== Entries supplied ==
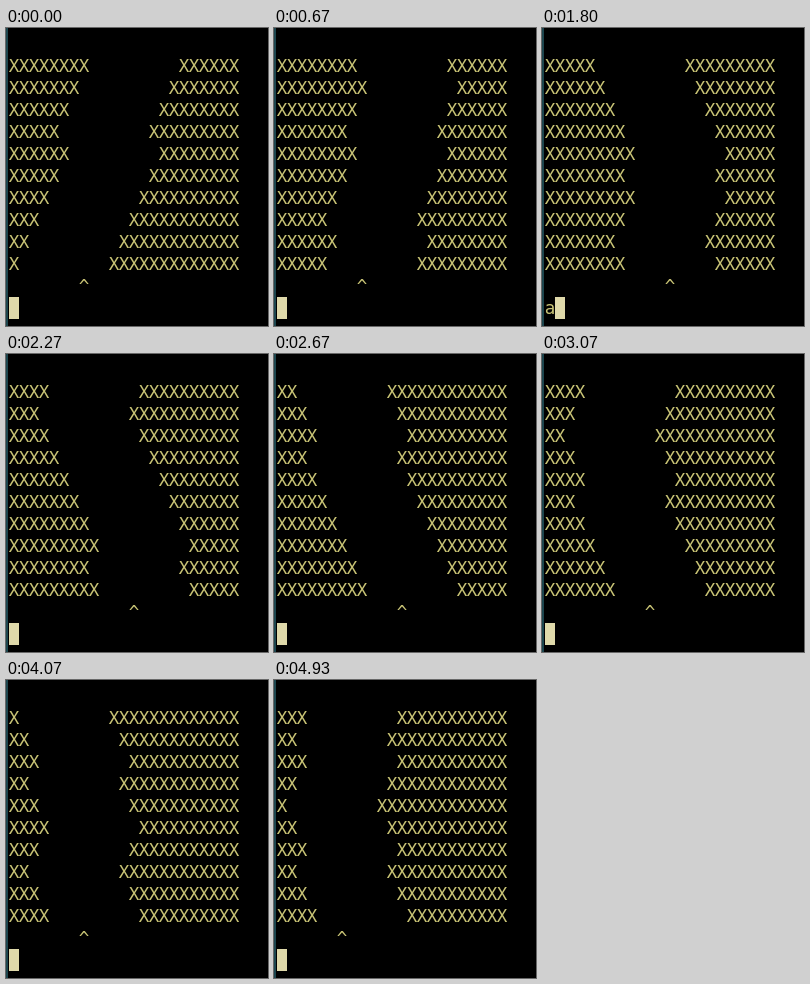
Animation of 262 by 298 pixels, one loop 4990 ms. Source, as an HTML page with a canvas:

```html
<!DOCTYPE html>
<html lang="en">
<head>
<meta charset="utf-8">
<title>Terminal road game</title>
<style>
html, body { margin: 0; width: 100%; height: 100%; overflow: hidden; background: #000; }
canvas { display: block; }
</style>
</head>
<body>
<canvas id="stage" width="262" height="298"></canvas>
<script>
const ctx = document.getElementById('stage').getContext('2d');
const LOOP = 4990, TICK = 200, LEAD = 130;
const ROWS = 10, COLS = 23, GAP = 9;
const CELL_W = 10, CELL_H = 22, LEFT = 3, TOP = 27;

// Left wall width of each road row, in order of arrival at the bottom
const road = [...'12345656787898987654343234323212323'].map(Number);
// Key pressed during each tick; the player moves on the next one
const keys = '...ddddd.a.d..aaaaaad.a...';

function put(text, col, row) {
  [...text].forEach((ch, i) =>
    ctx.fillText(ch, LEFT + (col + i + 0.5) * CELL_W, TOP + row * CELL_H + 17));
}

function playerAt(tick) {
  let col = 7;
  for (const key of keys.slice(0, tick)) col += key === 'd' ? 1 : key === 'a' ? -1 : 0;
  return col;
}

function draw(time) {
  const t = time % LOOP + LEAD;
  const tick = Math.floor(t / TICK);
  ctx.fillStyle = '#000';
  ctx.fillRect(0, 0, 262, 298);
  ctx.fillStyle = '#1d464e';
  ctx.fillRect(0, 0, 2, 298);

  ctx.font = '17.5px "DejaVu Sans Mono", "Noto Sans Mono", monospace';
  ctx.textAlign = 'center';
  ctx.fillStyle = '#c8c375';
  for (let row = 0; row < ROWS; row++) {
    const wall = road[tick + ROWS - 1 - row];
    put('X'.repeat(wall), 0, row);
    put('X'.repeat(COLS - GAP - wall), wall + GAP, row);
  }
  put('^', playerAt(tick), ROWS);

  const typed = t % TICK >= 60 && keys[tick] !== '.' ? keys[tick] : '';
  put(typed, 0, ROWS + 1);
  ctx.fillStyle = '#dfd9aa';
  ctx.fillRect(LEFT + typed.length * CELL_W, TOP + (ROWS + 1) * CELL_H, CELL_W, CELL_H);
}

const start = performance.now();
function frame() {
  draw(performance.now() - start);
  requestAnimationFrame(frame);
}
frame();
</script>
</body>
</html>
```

== Work instructions ==
Take the listing and print it again exactly, but without any pictures.

== Answer box ==
Animation of 262 by 298 pixels, one loop 4990 ms. Source, as an HTML page with a canvas:

```html
<!DOCTYPE html>
<html lang="en">
<head>
<meta charset="utf-8">
<title>Terminal road game</title>
<style>
html, body { margin: 0; width: 100%; height: 100%; overflow: hidden; background: #000; }
canvas { display: block; }
</style>
</head>
<body>
<canvas id="stage" width="262" height="298"></canvas>
<script>
const ctx = document.getElementById('stage').getContext('2d');
const LOOP = 4990, TICK = 200, LEAD = 130;
const ROWS = 10, COLS = 23, GAP = 9;
const CELL_W = 10, CELL_H = 22, LEFT = 3, TOP = 27;

// Left wall width of each road row, in order of arrival at the bottom
const road = [...'12345656787898987654343234323212323'].map(Number);
// Key pressed during each tick; the player moves on the next one
const keys = '...ddddd.a.d..aaaaaad.a...';

function put(text, col, row) {
  [...text].forEach((ch, i) =>
    ctx.fillText(ch, LEFT + (col + i + 0.5) * CELL_W, TOP + row * CELL_H + 17));
}

function playerAt(tick) {
  let col = 7;
  for (const key of keys.slice(0, tick)) col += key === 'd' ? 1 : key === 'a' ? -1 : 0;
  return col;
}

function draw(time) {
  const t = time % LOOP + LEAD;
  const tick = Math.floor(t / TICK);
  ctx.fillStyle = '#000';
  ctx.fillRect(0, 0, 262, 298);
  ctx.fillStyle = '#1d464e';
  ctx.fillRect(0, 0, 2, 298);

  ctx.font = '17.5px "DejaVu Sans Mono", "Noto Sans Mono", monospace';
  ctx.textAlign = 'center';
  ctx.fillStyle = '#c8c375';
  for (let row = 0; row < ROWS; row++) {
    const wall = road[tick + ROWS - 1 - row];
    put('X'.repeat(wall), 0, row);
    put('X'.repeat(COLS - GAP - wall), wall + GAP, row);
  }
  put('^', playerAt(tick), ROWS);

  const typed = t % TICK >= 60 && keys[tick] !== '.' ? keys[tick] : '';
  put(typed, 0, ROWS + 1);
  ctx.fillStyle = '#dfd9aa';
  ctx.fillRect(LEFT + typed.length * CELL_W, TOP + (ROWS + 1) * CELL_H, CELL_W, CELL_H);
}

const start = performance.now();
function frame() {
  draw(performance.now() - start);
  requestAnimationFrame(frame);
}
frame();
</script>
</body>
</html>
```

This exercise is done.